The Airlander 10, nicknamed ‘the flying bum’ due to its unique rear end, took off at 7.40pm from Cardington Airfield, Beds., as aviation experts looked on in awe.
The helium-filled aircraft, which is part plane, part airship, was expected to be launched for its first test flight on Sunday but failed to do so because of safety concerns.
After setting off on its maiden voyage, It was airborne for around 20 minutes before it was forced to return to base before nightfall.
After it had successfully landed, manufacturers Hybrid Air Vehicles tweeted: “Landed. Just a quick flight tonight to prove the concept and needed to land before dark. #Airlander.”
Bystanders who witnessed the momentous event described seeing the Airlander 10 taking off.
Care home manager Mandy Turner, 43, who turned up for the event with her two children, said: “It was like watching a huge balloon take off.
It actually looked quite surreal in the sky, like it shouldn’t really have been there.
“I do feel like we’ve watched a moment of history which you don’t see every day so I’m glad we came down.

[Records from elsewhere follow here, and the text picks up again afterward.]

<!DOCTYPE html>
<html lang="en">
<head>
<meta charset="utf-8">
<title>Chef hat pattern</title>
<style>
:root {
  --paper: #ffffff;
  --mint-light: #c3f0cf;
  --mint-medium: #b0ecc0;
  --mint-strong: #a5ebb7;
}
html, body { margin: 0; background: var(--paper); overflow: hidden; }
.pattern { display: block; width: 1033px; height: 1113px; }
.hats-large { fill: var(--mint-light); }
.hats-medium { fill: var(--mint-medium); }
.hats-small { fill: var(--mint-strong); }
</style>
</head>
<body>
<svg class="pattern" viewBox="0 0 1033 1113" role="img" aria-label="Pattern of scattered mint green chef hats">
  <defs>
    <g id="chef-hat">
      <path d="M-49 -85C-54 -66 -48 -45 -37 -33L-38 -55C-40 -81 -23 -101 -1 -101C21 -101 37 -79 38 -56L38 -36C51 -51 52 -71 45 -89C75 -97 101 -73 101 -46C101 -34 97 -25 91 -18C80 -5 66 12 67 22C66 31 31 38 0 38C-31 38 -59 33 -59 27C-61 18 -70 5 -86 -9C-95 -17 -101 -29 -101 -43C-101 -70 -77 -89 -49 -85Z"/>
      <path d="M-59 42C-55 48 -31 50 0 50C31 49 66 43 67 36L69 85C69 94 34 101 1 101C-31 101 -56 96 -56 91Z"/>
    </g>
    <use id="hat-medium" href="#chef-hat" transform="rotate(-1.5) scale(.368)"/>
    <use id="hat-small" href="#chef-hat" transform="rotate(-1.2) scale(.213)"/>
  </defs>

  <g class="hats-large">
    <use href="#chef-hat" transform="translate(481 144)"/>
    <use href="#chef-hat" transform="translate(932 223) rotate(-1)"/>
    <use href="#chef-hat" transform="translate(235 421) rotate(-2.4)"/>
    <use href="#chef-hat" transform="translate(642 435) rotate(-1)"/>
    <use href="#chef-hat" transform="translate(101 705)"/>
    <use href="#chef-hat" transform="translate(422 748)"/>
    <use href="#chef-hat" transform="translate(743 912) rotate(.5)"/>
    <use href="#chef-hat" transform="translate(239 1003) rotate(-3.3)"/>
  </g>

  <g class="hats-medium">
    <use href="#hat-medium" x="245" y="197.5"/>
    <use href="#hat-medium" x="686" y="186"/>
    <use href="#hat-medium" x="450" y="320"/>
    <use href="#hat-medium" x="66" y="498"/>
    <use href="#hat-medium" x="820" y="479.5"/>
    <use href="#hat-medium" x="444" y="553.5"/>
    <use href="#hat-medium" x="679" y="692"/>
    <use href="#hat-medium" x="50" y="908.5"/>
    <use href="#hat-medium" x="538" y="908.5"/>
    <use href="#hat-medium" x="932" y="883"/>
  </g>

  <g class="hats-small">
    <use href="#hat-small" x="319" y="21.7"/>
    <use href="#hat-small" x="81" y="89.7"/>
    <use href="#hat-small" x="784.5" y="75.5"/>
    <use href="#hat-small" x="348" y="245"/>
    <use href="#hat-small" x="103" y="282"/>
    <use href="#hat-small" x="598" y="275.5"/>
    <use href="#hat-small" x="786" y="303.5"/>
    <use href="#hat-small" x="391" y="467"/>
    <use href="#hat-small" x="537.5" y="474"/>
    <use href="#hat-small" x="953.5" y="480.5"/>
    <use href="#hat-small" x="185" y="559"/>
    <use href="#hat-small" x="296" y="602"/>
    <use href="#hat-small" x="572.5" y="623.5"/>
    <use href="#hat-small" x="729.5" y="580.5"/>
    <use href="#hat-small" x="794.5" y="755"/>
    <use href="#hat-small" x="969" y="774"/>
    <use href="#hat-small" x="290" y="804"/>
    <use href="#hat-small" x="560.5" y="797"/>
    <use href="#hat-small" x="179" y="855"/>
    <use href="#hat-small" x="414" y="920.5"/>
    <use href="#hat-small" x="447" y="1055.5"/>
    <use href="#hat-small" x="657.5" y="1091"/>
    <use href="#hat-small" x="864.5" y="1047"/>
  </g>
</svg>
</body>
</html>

“We were a bit worried it wouldn’t take off after the other night but when it looked like it was going to, we couldn’t take our eyes of it.
“I’d love a chance to fly inside. Maybe one day.”

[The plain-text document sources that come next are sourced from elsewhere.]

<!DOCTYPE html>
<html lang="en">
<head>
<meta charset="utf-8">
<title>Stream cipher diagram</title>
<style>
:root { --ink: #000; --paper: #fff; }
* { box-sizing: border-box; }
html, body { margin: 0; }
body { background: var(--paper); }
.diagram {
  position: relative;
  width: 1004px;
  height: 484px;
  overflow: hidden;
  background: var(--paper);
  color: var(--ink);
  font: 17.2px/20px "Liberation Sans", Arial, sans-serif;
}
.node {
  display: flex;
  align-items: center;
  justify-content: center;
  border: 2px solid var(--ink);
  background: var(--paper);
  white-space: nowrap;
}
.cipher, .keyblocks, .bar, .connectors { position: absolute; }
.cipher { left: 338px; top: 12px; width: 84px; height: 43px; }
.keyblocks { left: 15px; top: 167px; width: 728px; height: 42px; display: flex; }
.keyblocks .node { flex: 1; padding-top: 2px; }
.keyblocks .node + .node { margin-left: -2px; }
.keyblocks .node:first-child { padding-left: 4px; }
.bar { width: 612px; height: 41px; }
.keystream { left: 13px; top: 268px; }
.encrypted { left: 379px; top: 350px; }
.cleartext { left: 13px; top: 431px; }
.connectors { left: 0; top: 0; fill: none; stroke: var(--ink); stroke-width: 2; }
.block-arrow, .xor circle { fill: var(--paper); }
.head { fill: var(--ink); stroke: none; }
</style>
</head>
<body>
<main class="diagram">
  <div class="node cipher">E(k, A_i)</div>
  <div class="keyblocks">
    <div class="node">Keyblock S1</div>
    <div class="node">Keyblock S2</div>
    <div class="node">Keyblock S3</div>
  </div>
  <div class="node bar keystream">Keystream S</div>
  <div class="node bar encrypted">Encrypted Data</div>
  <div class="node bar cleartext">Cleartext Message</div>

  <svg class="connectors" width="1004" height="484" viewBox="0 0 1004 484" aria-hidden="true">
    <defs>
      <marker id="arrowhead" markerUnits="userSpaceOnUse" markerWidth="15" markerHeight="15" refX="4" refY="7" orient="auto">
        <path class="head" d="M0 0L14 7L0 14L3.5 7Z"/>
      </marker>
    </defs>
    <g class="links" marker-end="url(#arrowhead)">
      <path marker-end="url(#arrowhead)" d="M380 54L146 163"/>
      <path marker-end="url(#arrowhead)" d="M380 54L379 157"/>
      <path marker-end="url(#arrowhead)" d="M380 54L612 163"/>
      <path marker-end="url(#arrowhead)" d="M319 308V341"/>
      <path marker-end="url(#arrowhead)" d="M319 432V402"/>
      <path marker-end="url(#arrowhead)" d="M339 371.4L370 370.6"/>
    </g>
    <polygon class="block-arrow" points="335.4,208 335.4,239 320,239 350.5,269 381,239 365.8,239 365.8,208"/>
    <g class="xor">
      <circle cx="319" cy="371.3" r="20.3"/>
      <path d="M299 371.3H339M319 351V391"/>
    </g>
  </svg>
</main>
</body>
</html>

Others took to social media to share their excitement.
Sophie Allman said: “We are the proudest family being able to see the Airlander 10 airborne.”

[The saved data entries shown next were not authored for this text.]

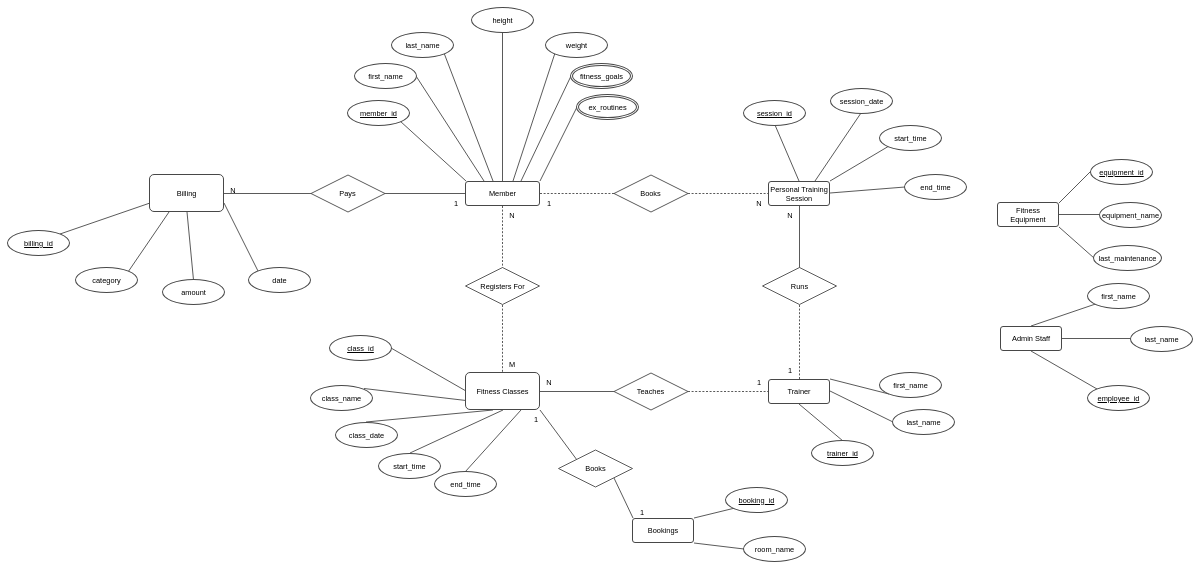
<!DOCTYPE html>
<html lang="en">
<head>
<meta charset="utf-8">
<title>Fitness club entity relationship diagram</title>
<style>
:root { --paper: #fff; --ink: #000; --line: #484848; }
* { box-sizing: border-box; }
body { margin: 0; background: var(--paper); }
.diagram {
  position: relative; width: 1200px; height: 569px; overflow: hidden;
  background: var(--paper); color: var(--ink);
  font: 7.4px/9px "Liberation Sans", Arial, sans-serif;
}
.links { position: absolute; inset: 0; fill: none; stroke: var(--line); stroke-width: 0.9; }
.optional { stroke-dasharray: 2 1.6; }
.diamonds { fill: var(--paper); }
.node {
  position: absolute; left: var(--x); top: var(--y);
  display: flex; align-items: center; justify-content: center;
  text-align: center; white-space: nowrap;
}
.entity { width: 62px; height: 25px; border: 1px solid var(--line); border-radius: 3px; background: var(--paper); }
.wide { width: 75px; }
.tall { width: 75px; height: 38px; border-radius: 5px; }
.attribute { width: 63px; height: 26px; border: 1px solid var(--line); border-radius: 50%; background: var(--paper); }
.long { width: 69px; }
.key { text-decoration: underline; text-underline-offset: 1px; }
.multi::after { content: ""; position: absolute; inset: 1px; border: 1px solid var(--line); border-radius: 50%; }
.relation { width: 75px; height: 38px; }
.count { width: 10px; height: 10px; }
</style>
</head>
<body>
<main class="diagram">
  <svg class="links" width="1200" height="569" viewBox="0 0 1200 569" aria-hidden="true">
    <g class="attribute-links">
      <path d="M502.5 32V181M444 53L493 181M416 76L484 181M400 121L466 181M555 53L513 181M571 76L521 181M577 107L540 181"/>
      <path d="M150 203L60 234M169 212L128 272M187 212L193.500 280M224 203L258 271"/>
      <path d="M775 125L799 181M861 113L815 181M889 146L830 181M905 187L830 193"/>
      <path d="M391 348L466 391M364 388.500L466 400.500M366 422L493 410M410 453L503 410M465 472L521 410"/>
      <path d="M830 379L889 394M830 391L893 422M799 404L843 441"/>
      <path d="M694 518L735 508M694 543L744 549"/>
      <path d="M1059 203L1091 171M1059 214.500H1100M1059 227L1094 258"/>
      <path d="M1031 326L1097 303.500M1062 338.500H1131M1031 351L1097 389"/>
    </g>
    <g class="relation-links">
      <path d="M224 193.500H311M385 193.500H466M799.500 206V268M540 391.500H614M540 410L577 460M614 478L633 518"/>
      <path class="optional" d="M540 193.500H614M688 193.500H769M502.500 206V268M502.500 305V373M799.500 305V379M688 391.500H769"/>
    </g>
    <g class="diamonds">
      <defs><polygon id="diamond" points="-37,0 0,-18.500 37,0 0,18.500"/></defs>
      <use href="#diamond" x="348" y="193.500"/>
      <use href="#diamond" x="651" y="193.500"/>
      <use href="#diamond" x="502.500" y="286"/>
      <use href="#diamond" x="799.500" y="286"/>
      <use href="#diamond" x="651" y="391.500"/>
      <use href="#diamond" x="595.500" y="468.500"/>
    </g>
  </svg>

  <section aria-label="Member">
    <div class="node entity wide" style="--x:465px;--y:181px">Member</div>
    <div class="node attribute" style="--x:471px;--y:7px">height</div>
    <div class="node attribute" style="--x:391px;--y:32px">last_name</div>
    <div class="node attribute" style="--x:354px;--y:63px">first_name</div>
    <div class="node attribute key" style="--x:347px;--y:100px">member_id</div>
    <div class="node attribute" style="--x:545px;--y:32px">weight</div>
    <div class="node attribute multi" style="--x:570px;--y:63px">fitness_goals</div>
    <div class="node attribute multi" style="--x:576px;--y:94px">ex_routines</div>
  </section>

  <section aria-label="Billing">
    <div class="node entity tall" style="--x:149px;--y:174px">Billing</div>
    <div class="node attribute key" style="--x:7px;--y:230px">billing_id</div>
    <div class="node attribute" style="--x:75px;--y:267px">category</div>
    <div class="node attribute" style="--x:162px;--y:279px">amount</div>
    <div class="node attribute" style="--x:248px;--y:267px">date</div>
  </section>

  <section aria-label="Personal Training Session">
    <div class="node entity" style="--x:768px;--y:181px">Personal Training<br>Session</div>
    <div class="node attribute key" style="--x:743px;--y:100px">session_id</div>
    <div class="node attribute" style="--x:830px;--y:88px">session_date</div>
    <div class="node attribute" style="--x:879px;--y:125px">start_time</div>
    <div class="node attribute" style="--x:904px;--y:174px">end_time</div>
  </section>

  <section aria-label="Fitness Classes">
    <div class="node entity tall" style="--x:465px;--y:372px">Fitness Classes</div>
    <div class="node attribute key" style="--x:329px;--y:335px">class_id</div>
    <div class="node attribute" style="--x:310px;--y:385px">class_name</div>
    <div class="node attribute" style="--x:335px;--y:422px">class_date</div>
    <div class="node attribute" style="--x:378px;--y:453px">start_time</div>
    <div class="node attribute" style="--x:434px;--y:471px">end_time</div>
  </section>

  <section aria-label="Trainer">
    <div class="node entity" style="--x:768px;--y:379px">Trainer</div>
    <div class="node attribute" style="--x:879px;--y:372px">first_name</div>
    <div class="node attribute" style="--x:892px;--y:409px">last_name</div>
    <div class="node attribute key" style="--x:811px;--y:440px">trainer_id</div>
  </section>

  <section aria-label="Bookings">
    <div class="node entity" style="--x:632px;--y:518px">Bookings</div>
    <div class="node attribute key" style="--x:725px;--y:487px">booking_id</div>
    <div class="node attribute" style="--x:743px;--y:536px">room_name</div>
  </section>

  <section aria-label="Fitness Equipment">
    <div class="node entity" style="--x:997px;--y:202px">Fitness<br>Equipment</div>
    <div class="node attribute key" style="--x:1090px;--y:159px">equipment_id</div>
    <div class="node attribute" style="--x:1099px;--y:202px">equipment_name</div>
    <div class="node attribute long" style="--x:1093px;--y:245px">last_maintenance</div>
  </section>

  <section aria-label="Admin Staff">
    <div class="node entity" style="--x:1000px;--y:326px">Admin Staff</div>
    <div class="node attribute" style="--x:1087px;--y:283px">first_name</div>
    <div class="node attribute" style="--x:1130px;--y:326px">last_name</div>
    <div class="node attribute key" style="--x:1087px;--y:385px">employee_id</div>
  </section>

  <section aria-label="Relationships">
    <div class="node relation" style="--x:310px;--y:174px">Pays</div>
    <div class="node relation" style="--x:613px;--y:174px">Books</div>
    <div class="node relation" style="--x:465px;--y:267px">Registers For</div>
    <div class="node relation" style="--x:762px;--y:267px">Runs</div>
    <div class="node relation" style="--x:613px;--y:372px">Teaches</div>
    <div class="node relation" style="--x:558px;--y:449px">Books</div>
  </section>

  <section aria-label="Cardinalities">
    <span class="node count" style="--x:228px;--y:185px">N</span>
    <span class="node count" style="--x:451px;--y:198px">1</span>
    <span class="node count" style="--x:544px;--y:198px">1</span>
    <span class="node count" style="--x:507px;--y:210px">N</span>
    <span class="node count" style="--x:754px;--y:198px">N</span>
    <span class="node count" style="--x:785px;--y:210px">N</span>
    <span class="node count" style="--x:507px;--y:359px">M</span>
    <span class="node count" style="--x:544px;--y:377px">N</span>
    <span class="node count" style="--x:754px;--y:377px">1</span>
    <span class="node count" style="--x:785px;--y:365px">1</span>
    <span class="node count" style="--x:531px;--y:414px">1</span>
    <span class="node count" style="--x:637px;--y:507px">1</span>
  </section>
</main>
</body>
</html>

@BurtLikesGaming wrote on Twitter: “Just watching the #Airlander on its maiden flight – what a sight to behold!! #Awesome”
Michael Serevena posted: “Awesome sight from the garden!! Kinda feel part of history!! #Airlander.”
@Bubbs1250 added: “So, this huge bloody airship just flew over my house!!!! It’s a big bugger!!! #airlander #bedford”
Christened the Martha Gwyn, the vast aircraft measures 302ft long and is around 50ft longer than the biggest passenger jets.
Engineers have spent three years working on the Airlander 10, which is filled with 1.3 million cubic feet of helium – enough to fill 15 Olympic-sized swimming pools.
The craft produces 60 per cent of its lift aerostatically, by being lighter-than-air, and 40 per cent aerodynamically, by being wing-shaped, as well as having the ability to rotate its engines to provide an additional 25 per cent of thrust up or down.
This means the Airlander can hover as well as land on almost any surface, including ice, desert and water.
It was first developed for the US government as a long-endurance surveillance aircraft but it fell foul of defence cutbacks.
British firm Hybrid Air Vehicles (HAV) launched a campaign to return the Airlander 10 to the skies in May 2015.
The huge aircraft will be able to stay airborne at heights of up to 20,000ft with a 10-tonne cargo for two weeks at a time at speeds of up to 90mph.
Some have hailed the Airlander as the future of air travel because, unlike conventional aeroplanes, it emits little pollution and is not noisy enough to disturb people on the ground.
The Airlander‘s power comes from four 350hp, four-litre V8 diesel engines – two mounted at the front and two at the back.
It can take off and land vertically like a helicopter, which means it does not need a long runway to operate.
HAV claims it could be used for a variety of functions such as surveillance, communications, delivering aid and even passenger travel.
But despite being the largest aircraft in the world, it would be dwarfed by the historic zeppelins developed in Germany during the 1930s.
The Hindenburg, killed 35 during a crash in New Jersey, US, in 1937, dashing the dream of the airship as a mode of transportation for decades.
Unlike hydrogen, the gas used in the Hindenburg, helium is not flammable.